> [Your instructions] Which lines below hold the word "translate"? Report each one.

====== Records supplied

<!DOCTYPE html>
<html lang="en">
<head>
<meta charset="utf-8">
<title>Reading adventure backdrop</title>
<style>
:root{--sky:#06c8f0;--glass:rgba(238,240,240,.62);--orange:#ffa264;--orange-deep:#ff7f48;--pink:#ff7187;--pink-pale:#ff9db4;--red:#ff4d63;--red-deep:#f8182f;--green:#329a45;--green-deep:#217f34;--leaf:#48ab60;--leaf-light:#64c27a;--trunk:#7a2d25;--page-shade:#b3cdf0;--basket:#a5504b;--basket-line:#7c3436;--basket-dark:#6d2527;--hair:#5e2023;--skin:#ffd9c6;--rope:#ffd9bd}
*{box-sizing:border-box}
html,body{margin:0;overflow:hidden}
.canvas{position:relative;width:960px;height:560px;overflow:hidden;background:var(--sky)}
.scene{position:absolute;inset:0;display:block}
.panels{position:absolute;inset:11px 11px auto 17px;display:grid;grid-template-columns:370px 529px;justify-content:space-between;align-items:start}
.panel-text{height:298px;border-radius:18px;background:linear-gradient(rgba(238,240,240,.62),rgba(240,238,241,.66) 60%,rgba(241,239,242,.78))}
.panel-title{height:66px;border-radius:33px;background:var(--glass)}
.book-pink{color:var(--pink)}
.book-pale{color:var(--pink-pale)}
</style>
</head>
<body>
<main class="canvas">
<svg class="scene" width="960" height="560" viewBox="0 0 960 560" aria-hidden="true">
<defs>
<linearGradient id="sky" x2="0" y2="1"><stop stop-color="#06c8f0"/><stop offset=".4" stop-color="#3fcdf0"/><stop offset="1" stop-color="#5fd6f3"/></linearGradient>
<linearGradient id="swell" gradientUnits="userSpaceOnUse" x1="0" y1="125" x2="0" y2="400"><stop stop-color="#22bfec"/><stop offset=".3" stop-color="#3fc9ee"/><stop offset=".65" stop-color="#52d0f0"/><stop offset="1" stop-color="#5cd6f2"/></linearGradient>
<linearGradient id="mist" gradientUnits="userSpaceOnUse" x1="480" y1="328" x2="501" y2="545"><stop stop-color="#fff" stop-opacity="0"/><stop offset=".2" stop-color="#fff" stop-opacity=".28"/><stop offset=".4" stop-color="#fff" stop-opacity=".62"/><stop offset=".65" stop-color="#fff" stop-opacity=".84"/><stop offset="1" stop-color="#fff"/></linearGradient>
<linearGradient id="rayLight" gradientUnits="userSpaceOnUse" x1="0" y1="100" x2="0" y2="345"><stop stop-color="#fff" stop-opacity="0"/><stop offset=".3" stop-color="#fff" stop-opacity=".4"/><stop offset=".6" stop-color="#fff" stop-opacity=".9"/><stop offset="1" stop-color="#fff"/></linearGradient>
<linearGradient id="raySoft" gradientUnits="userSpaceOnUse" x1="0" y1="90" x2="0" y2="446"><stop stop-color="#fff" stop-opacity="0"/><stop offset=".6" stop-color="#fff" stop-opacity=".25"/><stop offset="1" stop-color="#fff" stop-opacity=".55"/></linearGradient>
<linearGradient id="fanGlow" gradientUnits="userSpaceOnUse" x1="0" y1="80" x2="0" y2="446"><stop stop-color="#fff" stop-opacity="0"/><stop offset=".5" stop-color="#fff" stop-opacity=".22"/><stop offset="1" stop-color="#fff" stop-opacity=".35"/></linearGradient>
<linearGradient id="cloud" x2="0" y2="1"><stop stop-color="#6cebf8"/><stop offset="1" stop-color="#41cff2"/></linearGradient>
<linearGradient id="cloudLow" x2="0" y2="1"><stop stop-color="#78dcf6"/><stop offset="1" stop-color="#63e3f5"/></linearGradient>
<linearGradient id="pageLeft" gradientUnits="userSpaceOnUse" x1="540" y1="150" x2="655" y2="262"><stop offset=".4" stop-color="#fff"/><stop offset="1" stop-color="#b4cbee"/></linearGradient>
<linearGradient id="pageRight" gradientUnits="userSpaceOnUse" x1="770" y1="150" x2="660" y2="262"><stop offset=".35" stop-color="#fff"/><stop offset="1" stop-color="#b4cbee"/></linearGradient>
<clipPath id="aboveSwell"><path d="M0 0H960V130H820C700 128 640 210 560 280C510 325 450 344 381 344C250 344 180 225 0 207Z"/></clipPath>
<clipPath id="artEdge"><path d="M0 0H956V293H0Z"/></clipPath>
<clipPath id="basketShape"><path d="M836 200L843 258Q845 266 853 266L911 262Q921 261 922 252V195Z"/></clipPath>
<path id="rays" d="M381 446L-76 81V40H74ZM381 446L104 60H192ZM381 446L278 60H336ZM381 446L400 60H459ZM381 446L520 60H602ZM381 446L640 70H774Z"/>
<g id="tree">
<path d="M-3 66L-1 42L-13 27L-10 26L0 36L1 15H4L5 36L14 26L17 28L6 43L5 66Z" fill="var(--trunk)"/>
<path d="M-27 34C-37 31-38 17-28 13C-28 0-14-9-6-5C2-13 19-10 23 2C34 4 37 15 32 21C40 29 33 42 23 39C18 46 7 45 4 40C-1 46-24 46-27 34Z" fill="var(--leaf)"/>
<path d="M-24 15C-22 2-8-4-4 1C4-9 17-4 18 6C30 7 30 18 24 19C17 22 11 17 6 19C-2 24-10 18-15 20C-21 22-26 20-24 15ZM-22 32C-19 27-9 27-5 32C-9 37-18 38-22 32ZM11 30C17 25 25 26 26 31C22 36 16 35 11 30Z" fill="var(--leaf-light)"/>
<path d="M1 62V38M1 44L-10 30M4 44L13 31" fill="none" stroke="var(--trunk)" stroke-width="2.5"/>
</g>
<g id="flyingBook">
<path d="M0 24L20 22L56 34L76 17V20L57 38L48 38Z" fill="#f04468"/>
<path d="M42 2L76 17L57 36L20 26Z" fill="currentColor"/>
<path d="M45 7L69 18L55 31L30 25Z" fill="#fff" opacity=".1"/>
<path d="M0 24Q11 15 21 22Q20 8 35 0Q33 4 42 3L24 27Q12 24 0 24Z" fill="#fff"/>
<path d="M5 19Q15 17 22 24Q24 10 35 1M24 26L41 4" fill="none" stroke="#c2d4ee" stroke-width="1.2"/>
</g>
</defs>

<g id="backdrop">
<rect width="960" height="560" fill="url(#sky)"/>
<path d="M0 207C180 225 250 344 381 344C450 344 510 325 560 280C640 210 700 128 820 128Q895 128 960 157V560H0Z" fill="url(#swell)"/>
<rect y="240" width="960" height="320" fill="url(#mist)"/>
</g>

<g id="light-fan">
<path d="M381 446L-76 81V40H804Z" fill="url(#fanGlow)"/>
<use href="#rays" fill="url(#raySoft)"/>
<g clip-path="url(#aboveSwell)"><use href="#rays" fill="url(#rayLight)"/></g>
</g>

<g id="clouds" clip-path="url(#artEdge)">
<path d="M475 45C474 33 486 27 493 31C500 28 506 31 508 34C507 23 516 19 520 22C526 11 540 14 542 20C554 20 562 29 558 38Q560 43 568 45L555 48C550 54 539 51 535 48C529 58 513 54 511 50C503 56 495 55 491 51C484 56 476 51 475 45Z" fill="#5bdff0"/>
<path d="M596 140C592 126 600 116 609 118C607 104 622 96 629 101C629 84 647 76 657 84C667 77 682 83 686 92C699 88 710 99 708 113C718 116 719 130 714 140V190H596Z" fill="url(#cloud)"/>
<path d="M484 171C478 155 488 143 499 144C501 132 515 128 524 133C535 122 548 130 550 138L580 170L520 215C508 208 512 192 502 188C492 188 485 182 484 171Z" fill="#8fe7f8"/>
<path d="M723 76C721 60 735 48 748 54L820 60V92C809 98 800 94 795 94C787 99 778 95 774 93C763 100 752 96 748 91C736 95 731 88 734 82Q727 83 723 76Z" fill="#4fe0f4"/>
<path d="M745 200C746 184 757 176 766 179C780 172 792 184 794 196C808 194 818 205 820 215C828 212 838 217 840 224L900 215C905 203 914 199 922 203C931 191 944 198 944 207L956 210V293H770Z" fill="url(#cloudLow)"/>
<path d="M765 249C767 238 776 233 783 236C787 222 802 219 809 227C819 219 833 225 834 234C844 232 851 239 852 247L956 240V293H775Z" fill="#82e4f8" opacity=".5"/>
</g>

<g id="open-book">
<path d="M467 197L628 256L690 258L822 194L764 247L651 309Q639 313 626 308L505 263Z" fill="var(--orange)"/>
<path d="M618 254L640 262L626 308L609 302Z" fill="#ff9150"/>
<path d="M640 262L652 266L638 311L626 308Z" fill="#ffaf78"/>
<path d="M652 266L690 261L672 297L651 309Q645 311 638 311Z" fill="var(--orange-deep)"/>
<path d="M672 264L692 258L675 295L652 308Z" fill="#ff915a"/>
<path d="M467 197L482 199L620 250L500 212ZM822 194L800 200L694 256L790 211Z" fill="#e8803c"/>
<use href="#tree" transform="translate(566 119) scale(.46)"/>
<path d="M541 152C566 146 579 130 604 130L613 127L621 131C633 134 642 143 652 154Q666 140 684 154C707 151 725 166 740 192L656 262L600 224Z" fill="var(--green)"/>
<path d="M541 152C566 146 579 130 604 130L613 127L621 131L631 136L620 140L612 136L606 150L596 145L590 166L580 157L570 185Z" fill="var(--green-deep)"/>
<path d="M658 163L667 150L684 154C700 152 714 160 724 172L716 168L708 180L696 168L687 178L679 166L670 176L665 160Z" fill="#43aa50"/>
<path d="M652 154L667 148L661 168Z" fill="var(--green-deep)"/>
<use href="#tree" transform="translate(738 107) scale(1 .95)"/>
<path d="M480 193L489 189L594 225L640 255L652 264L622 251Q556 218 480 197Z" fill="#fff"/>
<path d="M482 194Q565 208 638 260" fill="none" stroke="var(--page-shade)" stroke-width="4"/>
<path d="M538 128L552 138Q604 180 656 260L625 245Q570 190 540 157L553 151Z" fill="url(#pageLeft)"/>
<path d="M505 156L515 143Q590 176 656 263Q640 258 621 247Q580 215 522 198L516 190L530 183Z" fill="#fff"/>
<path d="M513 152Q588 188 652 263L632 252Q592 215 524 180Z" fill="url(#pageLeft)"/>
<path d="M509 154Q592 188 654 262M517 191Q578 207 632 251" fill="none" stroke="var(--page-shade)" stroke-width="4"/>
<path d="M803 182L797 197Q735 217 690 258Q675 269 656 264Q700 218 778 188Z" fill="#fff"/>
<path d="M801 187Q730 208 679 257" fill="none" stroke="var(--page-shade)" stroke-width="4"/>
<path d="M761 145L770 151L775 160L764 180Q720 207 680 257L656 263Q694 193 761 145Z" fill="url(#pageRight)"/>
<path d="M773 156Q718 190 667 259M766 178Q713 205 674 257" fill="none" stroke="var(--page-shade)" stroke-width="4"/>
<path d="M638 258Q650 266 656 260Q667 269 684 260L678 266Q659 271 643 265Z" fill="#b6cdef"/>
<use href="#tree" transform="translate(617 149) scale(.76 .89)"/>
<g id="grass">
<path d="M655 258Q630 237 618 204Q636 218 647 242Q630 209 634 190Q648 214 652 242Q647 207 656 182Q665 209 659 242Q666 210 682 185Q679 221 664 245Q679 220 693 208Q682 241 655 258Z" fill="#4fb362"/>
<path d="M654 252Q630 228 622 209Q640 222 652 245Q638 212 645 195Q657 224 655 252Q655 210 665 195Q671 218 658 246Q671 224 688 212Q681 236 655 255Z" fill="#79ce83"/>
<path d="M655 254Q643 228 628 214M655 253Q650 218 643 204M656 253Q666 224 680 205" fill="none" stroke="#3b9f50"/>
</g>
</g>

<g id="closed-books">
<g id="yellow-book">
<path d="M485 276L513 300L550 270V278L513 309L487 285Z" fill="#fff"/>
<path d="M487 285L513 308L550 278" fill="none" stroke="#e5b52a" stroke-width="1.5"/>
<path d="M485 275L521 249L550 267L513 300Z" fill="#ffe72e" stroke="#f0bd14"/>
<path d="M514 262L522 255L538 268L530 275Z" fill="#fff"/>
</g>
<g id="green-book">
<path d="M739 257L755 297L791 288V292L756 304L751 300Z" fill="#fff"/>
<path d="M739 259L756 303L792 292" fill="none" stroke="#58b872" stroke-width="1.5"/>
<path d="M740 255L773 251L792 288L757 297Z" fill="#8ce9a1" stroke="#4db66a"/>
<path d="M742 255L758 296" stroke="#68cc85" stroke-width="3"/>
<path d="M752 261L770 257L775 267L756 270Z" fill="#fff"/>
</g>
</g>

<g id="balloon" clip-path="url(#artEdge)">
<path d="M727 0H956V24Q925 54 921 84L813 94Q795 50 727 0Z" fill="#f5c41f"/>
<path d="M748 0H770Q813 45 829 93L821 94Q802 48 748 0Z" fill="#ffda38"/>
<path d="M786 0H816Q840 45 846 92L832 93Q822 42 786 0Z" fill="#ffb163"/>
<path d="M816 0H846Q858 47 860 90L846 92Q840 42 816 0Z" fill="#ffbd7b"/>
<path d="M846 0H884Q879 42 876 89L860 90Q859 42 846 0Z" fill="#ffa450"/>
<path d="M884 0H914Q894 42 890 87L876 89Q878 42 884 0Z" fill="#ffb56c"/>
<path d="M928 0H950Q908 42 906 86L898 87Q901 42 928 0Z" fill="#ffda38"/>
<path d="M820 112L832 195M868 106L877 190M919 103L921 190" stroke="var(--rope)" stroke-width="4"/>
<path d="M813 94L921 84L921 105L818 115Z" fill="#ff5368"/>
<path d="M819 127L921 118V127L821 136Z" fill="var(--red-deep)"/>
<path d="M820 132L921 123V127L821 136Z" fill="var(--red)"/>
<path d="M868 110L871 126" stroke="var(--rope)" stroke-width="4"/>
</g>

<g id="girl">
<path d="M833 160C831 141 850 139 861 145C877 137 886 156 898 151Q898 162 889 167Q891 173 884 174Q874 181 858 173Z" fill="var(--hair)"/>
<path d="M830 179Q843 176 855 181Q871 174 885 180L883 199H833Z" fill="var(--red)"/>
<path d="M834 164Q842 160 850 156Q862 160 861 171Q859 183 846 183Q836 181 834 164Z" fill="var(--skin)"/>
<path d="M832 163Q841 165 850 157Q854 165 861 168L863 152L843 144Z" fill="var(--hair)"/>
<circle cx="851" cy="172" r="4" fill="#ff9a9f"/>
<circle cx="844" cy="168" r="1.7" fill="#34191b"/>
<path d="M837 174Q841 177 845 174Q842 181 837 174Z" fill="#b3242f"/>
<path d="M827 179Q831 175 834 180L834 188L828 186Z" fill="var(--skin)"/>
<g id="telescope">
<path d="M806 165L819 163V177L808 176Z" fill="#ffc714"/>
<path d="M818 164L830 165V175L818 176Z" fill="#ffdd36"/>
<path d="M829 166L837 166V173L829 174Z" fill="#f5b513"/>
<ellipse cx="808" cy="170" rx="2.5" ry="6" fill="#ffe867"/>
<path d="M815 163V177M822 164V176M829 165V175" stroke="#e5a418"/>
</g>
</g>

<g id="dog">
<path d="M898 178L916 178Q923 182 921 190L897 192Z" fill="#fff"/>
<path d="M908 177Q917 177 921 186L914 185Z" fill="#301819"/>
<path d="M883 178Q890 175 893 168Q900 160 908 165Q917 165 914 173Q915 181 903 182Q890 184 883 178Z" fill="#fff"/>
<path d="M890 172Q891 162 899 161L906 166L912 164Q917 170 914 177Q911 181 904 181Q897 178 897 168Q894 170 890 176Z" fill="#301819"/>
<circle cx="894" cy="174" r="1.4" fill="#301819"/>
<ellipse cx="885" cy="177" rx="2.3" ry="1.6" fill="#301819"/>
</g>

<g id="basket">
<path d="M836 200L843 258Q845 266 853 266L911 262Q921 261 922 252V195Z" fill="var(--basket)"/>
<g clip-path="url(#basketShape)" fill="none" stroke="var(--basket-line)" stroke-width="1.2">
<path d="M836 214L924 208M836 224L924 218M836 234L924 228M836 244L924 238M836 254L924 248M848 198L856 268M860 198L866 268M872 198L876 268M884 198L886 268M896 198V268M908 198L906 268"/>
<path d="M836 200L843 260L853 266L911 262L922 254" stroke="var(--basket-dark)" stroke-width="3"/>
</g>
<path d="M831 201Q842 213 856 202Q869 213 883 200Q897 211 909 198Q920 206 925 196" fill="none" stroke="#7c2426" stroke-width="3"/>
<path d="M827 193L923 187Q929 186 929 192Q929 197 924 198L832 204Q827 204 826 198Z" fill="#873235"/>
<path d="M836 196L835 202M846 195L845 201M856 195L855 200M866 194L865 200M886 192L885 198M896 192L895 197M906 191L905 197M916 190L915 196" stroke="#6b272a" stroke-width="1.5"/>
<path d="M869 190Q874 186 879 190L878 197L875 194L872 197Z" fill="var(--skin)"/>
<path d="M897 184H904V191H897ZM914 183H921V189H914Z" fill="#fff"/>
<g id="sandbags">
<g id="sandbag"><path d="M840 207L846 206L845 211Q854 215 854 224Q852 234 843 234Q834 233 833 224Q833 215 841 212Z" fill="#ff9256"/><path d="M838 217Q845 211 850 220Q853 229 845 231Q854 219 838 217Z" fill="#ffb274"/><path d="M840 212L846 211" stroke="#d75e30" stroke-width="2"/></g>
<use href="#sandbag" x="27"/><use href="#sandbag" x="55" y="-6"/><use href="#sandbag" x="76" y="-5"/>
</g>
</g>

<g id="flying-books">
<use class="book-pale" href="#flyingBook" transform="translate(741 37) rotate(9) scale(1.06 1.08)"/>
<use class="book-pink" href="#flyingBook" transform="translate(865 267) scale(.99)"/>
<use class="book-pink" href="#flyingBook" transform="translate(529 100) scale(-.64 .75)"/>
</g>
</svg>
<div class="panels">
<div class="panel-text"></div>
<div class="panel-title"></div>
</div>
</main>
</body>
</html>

============

> [Finished exercise]
<use href="#tree" transform="translate(566 119) scale(.46)"/>
<use href="#tree" transform="translate(738 107) scale(1 .95)"/>
<use href="#tree" transform="translate(617 149) scale(.76 .89)"/>
<use class="book-pale" href="#flyingBook" transform="translate(741 37) rotate(9) scale(1.06 1.08)"/>
<use class="book-pink" href="#flyingBook" transform="translate(865 267) scale(.99)"/>
<use class="book-pink" href="#flyingBook" transform="translate(529 100) scale(-.64 .75)"/>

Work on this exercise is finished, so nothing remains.